### What you need to do
Your task is to copy each line of the listing that contains the word "thick".

──────

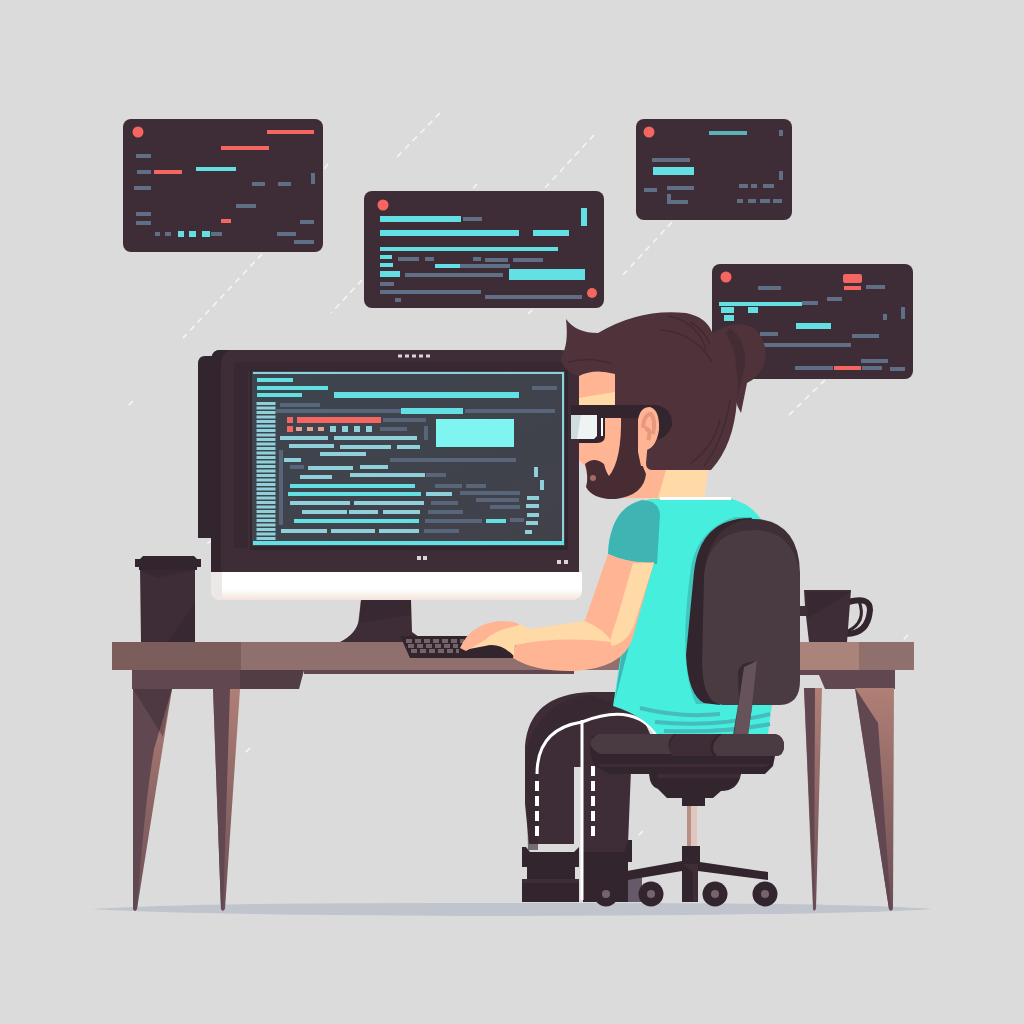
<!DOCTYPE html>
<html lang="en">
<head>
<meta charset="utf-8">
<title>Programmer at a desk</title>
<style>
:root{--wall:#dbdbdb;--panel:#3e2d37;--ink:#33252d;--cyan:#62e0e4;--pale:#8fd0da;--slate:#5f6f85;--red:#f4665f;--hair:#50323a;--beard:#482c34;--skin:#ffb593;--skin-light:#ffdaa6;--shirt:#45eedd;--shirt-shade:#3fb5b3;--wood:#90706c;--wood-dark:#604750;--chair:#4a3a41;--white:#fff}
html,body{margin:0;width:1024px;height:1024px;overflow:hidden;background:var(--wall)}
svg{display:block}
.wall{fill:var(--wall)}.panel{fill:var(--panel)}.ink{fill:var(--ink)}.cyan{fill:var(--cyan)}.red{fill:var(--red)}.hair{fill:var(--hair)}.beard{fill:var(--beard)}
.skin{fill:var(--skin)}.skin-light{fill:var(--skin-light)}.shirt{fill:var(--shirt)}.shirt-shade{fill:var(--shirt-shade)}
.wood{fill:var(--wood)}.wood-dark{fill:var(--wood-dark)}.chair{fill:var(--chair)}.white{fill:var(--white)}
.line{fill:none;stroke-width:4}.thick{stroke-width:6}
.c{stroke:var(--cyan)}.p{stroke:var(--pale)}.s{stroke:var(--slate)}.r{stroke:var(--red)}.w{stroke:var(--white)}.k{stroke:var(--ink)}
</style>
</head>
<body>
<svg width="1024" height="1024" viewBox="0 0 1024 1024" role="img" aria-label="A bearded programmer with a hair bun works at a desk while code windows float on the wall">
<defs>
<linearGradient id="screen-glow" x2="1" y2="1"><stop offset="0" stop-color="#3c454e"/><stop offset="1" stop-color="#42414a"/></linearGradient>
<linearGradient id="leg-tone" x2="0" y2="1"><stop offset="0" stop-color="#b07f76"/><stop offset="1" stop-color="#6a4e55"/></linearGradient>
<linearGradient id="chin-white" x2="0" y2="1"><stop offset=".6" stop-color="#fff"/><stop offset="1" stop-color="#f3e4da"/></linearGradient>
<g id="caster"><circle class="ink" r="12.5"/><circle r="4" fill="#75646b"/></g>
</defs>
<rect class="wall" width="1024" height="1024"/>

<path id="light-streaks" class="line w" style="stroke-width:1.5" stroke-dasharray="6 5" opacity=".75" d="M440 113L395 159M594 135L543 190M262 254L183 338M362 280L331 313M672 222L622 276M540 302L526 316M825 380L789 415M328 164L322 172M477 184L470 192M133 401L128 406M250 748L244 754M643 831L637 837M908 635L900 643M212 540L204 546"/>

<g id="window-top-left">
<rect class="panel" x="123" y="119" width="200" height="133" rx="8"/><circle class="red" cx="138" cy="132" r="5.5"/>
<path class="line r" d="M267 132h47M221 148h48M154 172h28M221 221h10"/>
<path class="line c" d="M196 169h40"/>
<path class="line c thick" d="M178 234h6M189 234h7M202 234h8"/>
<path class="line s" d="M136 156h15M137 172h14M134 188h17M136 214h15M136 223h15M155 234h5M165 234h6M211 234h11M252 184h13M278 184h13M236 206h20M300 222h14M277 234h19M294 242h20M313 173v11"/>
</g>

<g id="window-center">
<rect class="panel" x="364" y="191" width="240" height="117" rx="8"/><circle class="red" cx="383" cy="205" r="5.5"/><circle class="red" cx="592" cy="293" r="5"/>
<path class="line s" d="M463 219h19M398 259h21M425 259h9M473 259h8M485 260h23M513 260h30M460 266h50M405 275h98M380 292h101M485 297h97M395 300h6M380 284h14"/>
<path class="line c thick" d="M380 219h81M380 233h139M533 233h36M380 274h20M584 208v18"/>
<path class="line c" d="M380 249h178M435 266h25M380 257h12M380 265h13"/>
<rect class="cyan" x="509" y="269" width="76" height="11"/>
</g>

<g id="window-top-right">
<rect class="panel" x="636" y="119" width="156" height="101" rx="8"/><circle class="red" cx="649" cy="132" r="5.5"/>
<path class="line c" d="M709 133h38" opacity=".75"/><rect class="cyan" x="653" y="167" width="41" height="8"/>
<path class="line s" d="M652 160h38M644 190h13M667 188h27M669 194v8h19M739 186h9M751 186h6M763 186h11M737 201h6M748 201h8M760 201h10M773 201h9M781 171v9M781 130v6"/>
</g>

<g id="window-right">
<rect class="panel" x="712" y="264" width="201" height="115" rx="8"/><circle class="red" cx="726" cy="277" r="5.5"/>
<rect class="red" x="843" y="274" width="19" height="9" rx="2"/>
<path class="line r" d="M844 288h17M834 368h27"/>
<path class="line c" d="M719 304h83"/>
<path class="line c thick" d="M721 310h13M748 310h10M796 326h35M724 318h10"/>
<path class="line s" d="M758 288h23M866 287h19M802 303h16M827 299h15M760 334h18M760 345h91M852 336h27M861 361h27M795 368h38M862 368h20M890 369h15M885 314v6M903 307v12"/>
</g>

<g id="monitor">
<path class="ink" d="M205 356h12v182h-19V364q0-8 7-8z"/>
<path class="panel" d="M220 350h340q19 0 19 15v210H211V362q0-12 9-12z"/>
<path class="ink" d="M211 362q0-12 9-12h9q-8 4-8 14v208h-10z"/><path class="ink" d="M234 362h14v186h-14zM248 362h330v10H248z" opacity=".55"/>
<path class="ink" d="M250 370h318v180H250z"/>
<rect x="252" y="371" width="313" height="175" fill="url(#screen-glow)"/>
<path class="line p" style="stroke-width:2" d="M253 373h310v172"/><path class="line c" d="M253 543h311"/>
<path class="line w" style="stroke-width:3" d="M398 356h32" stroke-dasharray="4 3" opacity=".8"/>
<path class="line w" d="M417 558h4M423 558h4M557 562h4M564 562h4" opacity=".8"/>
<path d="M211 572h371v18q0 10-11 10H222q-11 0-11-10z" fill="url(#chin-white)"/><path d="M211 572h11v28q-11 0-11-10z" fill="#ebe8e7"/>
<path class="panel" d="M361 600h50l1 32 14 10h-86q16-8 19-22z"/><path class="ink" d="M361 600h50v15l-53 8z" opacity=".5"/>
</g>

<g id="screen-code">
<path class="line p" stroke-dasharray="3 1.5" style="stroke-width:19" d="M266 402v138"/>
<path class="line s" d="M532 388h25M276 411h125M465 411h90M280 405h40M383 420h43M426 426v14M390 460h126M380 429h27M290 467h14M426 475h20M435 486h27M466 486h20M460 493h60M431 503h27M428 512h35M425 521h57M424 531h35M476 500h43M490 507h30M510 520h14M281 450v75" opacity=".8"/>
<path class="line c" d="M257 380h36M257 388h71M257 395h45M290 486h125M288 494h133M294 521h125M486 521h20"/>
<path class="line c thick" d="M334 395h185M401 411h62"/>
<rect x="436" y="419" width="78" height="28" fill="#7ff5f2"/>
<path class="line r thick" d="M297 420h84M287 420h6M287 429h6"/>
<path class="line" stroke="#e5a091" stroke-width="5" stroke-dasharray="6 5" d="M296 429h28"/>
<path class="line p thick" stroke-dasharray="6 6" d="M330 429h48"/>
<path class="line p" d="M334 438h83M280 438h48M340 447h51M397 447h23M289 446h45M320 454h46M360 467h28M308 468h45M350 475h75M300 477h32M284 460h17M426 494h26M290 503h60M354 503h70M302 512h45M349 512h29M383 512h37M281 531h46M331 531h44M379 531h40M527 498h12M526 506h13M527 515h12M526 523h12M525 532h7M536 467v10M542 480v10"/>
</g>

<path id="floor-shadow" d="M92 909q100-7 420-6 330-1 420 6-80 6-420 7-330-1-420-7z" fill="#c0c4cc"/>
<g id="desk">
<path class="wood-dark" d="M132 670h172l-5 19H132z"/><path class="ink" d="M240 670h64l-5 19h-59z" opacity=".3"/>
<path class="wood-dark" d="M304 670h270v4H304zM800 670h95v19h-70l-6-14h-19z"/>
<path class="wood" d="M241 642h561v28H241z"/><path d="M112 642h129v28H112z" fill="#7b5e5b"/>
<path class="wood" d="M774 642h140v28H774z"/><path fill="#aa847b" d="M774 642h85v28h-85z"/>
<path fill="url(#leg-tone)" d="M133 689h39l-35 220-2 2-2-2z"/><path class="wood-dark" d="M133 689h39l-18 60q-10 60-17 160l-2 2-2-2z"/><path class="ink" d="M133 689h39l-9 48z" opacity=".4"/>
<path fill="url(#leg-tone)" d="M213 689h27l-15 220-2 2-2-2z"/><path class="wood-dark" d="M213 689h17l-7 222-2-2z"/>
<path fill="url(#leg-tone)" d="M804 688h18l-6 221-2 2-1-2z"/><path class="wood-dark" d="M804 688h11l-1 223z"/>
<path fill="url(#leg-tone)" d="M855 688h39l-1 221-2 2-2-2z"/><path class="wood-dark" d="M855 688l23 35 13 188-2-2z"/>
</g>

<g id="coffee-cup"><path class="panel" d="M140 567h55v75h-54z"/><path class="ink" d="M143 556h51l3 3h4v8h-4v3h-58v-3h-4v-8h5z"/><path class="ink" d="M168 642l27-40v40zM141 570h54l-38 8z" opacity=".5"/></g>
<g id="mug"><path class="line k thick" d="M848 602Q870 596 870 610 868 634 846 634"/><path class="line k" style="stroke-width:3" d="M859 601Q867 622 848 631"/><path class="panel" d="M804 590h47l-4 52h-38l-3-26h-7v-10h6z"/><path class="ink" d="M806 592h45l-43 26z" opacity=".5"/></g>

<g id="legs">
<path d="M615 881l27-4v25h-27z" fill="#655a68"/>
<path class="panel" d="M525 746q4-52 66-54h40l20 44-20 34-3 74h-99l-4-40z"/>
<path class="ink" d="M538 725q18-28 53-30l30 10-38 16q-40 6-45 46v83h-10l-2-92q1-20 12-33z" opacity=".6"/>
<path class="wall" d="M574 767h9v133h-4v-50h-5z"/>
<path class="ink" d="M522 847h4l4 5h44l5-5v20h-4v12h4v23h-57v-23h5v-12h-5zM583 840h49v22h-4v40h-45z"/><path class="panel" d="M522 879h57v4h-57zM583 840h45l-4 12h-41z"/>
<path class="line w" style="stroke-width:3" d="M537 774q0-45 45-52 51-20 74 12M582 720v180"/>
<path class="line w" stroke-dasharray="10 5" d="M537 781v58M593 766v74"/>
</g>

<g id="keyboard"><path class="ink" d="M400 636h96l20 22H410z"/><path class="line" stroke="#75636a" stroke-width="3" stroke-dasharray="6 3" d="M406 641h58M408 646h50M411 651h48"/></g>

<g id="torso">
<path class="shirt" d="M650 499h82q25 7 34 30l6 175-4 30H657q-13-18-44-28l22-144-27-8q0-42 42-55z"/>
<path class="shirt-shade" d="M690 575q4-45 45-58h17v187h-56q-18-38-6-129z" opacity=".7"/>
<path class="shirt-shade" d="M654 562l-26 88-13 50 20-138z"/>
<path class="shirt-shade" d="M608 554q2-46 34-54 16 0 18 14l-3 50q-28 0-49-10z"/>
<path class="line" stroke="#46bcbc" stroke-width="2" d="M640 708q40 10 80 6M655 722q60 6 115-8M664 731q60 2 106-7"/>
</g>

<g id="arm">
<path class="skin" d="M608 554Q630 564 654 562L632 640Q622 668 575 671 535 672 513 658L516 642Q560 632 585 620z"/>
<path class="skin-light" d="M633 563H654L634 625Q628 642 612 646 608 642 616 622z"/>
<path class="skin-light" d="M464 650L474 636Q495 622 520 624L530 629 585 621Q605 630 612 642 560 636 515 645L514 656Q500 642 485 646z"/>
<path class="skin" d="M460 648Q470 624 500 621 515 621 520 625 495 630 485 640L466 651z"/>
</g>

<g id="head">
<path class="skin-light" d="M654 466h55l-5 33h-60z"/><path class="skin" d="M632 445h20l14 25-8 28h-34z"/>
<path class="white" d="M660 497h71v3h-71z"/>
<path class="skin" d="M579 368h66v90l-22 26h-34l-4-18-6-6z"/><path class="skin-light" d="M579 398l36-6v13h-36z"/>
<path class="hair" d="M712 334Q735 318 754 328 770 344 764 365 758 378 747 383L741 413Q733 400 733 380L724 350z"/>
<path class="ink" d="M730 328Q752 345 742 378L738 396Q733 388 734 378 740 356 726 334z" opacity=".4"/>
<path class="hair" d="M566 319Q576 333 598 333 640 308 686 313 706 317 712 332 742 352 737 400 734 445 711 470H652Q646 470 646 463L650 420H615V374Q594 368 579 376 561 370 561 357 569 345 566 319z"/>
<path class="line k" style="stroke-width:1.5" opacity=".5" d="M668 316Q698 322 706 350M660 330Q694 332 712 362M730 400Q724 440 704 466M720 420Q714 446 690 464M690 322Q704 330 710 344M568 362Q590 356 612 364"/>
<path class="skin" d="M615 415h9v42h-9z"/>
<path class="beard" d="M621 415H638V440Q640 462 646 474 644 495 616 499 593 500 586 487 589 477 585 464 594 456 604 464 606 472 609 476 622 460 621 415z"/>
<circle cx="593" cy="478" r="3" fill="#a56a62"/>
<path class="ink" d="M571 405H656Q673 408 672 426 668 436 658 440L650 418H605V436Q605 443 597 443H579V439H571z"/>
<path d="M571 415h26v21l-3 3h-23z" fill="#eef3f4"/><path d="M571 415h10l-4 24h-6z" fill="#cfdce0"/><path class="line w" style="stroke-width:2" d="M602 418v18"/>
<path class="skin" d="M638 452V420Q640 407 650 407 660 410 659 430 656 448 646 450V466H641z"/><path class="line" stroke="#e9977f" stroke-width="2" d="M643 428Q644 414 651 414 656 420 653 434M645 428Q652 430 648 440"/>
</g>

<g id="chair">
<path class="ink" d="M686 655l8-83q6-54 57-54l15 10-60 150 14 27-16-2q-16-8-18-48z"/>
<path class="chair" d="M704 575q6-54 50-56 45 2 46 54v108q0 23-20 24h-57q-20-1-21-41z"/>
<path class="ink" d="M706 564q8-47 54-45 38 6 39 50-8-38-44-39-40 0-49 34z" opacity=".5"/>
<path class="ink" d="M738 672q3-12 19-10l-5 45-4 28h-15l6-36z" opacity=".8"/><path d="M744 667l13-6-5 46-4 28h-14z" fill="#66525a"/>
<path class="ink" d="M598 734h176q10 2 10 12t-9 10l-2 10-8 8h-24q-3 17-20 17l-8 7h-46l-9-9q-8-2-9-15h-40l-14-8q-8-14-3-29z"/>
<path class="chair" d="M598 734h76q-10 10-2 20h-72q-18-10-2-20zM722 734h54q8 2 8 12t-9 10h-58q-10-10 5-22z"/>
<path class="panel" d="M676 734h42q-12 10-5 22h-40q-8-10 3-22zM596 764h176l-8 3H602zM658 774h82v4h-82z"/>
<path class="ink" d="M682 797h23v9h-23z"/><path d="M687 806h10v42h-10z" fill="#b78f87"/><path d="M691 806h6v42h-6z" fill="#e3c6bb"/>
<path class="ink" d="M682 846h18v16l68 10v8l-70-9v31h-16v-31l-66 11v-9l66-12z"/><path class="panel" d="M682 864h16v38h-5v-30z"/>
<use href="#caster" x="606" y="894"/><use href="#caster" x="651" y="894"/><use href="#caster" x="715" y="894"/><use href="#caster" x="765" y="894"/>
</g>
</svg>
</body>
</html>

──────

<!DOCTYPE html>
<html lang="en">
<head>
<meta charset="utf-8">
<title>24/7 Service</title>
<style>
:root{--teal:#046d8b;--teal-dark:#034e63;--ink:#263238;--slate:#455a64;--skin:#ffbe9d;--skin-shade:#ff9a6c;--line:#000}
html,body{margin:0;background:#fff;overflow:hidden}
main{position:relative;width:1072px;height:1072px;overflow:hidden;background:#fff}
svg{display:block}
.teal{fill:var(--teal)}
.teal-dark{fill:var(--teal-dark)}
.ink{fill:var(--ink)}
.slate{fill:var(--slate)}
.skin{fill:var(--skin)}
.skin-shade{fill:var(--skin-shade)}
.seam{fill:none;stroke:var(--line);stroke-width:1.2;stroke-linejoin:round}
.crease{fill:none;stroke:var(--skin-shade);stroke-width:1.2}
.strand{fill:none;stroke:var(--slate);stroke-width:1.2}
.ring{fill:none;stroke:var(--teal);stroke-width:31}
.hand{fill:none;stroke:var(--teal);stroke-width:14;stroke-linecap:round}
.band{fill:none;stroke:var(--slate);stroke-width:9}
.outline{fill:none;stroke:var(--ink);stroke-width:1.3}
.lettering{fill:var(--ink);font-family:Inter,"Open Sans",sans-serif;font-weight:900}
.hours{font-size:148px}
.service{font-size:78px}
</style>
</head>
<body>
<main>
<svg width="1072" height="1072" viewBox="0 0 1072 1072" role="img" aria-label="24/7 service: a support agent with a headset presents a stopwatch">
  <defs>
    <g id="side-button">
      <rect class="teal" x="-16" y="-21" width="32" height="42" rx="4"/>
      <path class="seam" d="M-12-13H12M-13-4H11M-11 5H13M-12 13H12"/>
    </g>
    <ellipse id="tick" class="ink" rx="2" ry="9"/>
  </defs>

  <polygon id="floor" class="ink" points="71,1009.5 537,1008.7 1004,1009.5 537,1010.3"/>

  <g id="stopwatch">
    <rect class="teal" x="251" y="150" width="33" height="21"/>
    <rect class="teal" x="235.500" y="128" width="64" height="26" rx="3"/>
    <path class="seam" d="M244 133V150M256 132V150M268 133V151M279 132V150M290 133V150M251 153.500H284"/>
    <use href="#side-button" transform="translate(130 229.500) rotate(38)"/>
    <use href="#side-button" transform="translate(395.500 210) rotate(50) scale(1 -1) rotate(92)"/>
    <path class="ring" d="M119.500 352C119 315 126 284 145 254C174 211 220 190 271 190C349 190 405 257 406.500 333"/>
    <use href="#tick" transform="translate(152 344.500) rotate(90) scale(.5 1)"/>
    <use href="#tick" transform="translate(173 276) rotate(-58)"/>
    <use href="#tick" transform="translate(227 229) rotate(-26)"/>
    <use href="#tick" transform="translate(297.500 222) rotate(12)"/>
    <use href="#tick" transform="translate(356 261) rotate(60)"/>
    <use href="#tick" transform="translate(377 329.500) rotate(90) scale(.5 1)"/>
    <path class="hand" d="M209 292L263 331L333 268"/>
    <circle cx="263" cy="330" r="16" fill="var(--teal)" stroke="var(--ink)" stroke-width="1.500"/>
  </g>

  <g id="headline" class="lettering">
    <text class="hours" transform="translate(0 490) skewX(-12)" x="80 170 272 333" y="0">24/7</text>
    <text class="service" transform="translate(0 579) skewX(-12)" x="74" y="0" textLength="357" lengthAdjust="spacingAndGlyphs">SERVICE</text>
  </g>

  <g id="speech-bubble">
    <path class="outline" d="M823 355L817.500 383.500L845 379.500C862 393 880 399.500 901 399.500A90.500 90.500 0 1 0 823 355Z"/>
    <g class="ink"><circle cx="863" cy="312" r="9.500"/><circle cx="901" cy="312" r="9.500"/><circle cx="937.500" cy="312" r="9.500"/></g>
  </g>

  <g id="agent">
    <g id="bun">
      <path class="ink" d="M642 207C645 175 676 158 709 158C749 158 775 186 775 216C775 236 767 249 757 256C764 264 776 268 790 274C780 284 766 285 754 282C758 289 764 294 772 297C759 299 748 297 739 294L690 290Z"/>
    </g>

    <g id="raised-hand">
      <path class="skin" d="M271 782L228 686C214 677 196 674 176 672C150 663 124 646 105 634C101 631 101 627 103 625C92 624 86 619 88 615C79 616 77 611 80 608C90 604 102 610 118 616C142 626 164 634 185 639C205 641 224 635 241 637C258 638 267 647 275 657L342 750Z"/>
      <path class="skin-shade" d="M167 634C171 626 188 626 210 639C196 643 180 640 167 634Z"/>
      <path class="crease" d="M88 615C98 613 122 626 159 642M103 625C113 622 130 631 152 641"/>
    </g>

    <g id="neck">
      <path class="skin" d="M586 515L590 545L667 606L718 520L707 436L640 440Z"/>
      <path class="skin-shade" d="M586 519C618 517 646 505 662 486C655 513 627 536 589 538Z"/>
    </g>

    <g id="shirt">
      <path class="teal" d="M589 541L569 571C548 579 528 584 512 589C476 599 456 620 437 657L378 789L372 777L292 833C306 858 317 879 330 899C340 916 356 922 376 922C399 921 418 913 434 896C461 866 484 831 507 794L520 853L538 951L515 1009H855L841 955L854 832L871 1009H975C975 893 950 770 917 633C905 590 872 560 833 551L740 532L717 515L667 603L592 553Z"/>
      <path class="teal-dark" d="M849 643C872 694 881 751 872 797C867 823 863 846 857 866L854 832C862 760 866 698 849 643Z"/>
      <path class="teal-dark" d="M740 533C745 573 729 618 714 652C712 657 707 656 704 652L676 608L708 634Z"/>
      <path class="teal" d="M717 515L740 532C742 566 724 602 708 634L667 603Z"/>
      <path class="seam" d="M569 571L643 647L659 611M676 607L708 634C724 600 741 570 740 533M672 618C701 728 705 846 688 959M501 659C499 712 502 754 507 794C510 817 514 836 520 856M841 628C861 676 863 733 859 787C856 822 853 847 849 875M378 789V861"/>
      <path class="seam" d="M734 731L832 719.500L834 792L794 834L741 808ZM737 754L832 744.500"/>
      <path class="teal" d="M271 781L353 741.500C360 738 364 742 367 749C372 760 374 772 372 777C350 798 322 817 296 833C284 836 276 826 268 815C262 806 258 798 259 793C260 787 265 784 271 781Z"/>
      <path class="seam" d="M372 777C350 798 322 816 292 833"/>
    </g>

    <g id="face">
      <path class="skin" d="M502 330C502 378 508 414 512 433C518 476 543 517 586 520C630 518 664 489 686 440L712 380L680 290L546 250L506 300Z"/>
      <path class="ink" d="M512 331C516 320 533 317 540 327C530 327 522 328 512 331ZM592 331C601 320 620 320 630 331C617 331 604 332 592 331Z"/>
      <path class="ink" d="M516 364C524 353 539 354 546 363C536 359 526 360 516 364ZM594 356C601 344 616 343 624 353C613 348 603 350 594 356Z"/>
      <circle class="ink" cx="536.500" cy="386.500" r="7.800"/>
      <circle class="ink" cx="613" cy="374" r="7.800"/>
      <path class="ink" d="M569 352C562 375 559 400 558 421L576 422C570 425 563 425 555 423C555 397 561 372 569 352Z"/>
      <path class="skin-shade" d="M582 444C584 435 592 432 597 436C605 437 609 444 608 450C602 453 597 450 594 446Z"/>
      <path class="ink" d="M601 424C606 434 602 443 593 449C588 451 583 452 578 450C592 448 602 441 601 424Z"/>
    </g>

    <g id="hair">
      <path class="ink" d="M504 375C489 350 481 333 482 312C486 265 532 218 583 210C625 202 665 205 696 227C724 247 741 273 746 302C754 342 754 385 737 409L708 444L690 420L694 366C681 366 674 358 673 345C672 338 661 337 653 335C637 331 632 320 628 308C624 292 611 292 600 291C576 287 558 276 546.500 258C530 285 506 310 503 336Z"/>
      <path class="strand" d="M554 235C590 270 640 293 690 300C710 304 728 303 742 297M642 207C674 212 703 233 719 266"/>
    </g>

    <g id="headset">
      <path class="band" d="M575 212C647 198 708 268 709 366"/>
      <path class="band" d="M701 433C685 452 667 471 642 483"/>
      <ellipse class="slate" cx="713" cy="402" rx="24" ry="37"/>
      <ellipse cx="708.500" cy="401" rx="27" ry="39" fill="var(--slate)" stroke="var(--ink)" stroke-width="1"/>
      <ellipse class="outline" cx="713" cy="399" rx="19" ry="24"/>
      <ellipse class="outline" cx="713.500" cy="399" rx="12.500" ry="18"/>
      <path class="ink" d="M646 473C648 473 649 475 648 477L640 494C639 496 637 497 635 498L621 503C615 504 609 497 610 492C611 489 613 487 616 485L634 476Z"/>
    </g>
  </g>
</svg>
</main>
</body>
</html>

──────

### Response to this task
.line{fill:none;stroke-width:4}.thick{stroke-width:6}
<path class="line c thick" d="M178 234h6M189 234h7M202 234h8"/>
<path class="line c thick" d="M380 219h81M380 233h139M533 233h36M380 274h20M584 208v18"/>
<path class="line c thick" d="M721 310h13M748 310h10M796 326h35M724 318h10"/>
<path class="line c thick" d="M334 395h185M401 411h62"/>
<path class="line r thick" d="M297 420h84M287 420h6M287 429h6"/>
<path class="line p thick" stroke-dasharray="6 6" d="M330 429h48"/>
<g id="mug"><path class="line k thick" d="M848 602Q870 596 870 610 868 634 846 634"/><path class="line k" style="stroke-width:3" d="M859 601Q867 622 848 631"/><path class="panel" d="M804 590h47l-4 52h-38l-3-26h-7v-10h6z"/><path class="ink" d="M806 592h45l-43 26z" opacity=".5"/></g>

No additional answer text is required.